• **Exercise aim**: Reproduce each line of the entries that carries "segmentedColumn".

• **Materials provided**:

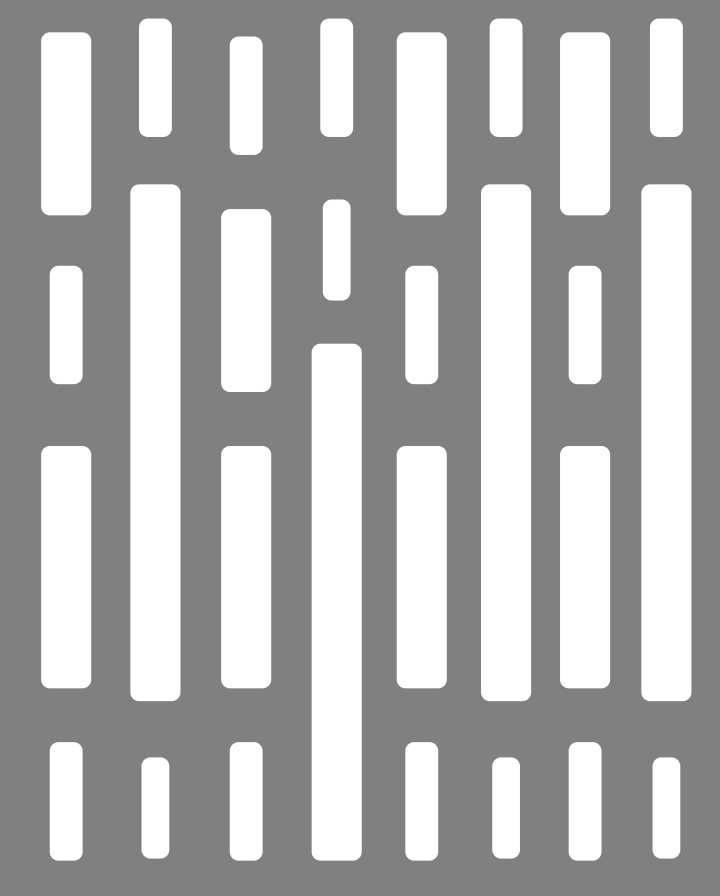
A Shadertoy shader for this pattern:

```glsl
// Draws columns of rounded white vertical bars on a flat grey ground.

const vec2 GRID = vec2(618.0, 768.0);   // design units across the canvas
const vec3 GROUND = vec3(0.502);
const vec3 BAR = vec3(1.0);
const float RADIUS = 7.6;               // corner rounding
const float WIDE = 21.5;                // half widths of the bars
const float MEDIUM = 14.1;
const float NARROW = 11.9;
const int COLUMNS = 8;
const float CENTERS[COLUMNS] = float[COLUMNS](
    56.8, 133.4, 211.3, 289.0, 362.0, 434.4, 502.2, 572.0);

// Signed distance to a rounded bar; p is relative to the column, y runs down.
float bar(vec2 p, float top, float bottom, float halfWidth) {
    vec2 halfSize = vec2(halfWidth, 0.5 * (bottom - top));
    vec2 q = abs(p - vec2(0.0, 0.5 * (top + bottom))) - halfSize + RADIUS;
    return length(max(q, 0.0)) + min(max(q.x, q.y), 0.0) - RADIUS;
}

// Lower pair shared by the segmented columns.
float lowerPair(vec2 p) {
    return min(bar(p, 382.3, 590.0, WIDE), bar(p, 636.1, 737.7, MEDIUM));
}

float segmentedColumn(vec2 p) {
    float upper = min(bar(p, 27.7, 184.6, WIDE), bar(p, 227.8, 329.3, MEDIUM));
    return min(upper, lowerPair(p));
}

float shiftedColumn(vec2 p) {
    float upper = min(bar(p, 31.3, 132.8, MEDIUM), bar(p, 179.2, 336.0, WIDE));
    return min(upper, lowerPair(p));
}

float tallColumn(vec2 p) {
    float ends = min(bar(p, 15.9, 117.4, MEDIUM), bar(p, 649.2, 735.9, NARROW));
    return min(ends, bar(p, 158.0, 601.0, WIDE));
}

float droppedColumn(vec2 p) {
    float upper = min(bar(p, 15.9, 117.4, MEDIUM), bar(p, 171.0, 257.6, NARROW));
    return min(upper, bar(p, 294.6, 737.7, WIDE));
}

void mainImage(out vec4 fragColor, in vec2 fragCoord) {
    vec2 uv = fragCoord / iResolution.xy;
    vec2 p = vec2(uv.x, 1.0 - uv.y) * GRID;
    float pixel = GRID.y / iResolution.y;

    // Columns alternate, apart from the third and fourth
    float d = 1e5;
    for (int i = 0; i < COLUMNS; i++) {
        vec2 q = p - vec2(CENTERS[i], 0.0);
        float column;
        if (i == 2) column = shiftedColumn(q);
        else if (i == 3) column = droppedColumn(q);
        else if (i % 2 == 0) column = segmentedColumn(q);
        else column = tallColumn(q);
        d = min(d, column);
    }

    // Antialiased fill
    float coverage = clamp(0.5 - d / pixel, 0.0, 1.0);
    fragColor = vec4(mix(GROUND, BAR, coverage), 1.0);
}
```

• **Task result**:
float segmentedColumn(vec2 p) {
        else if (i % 2 == 0) column = segmentedColumn(q);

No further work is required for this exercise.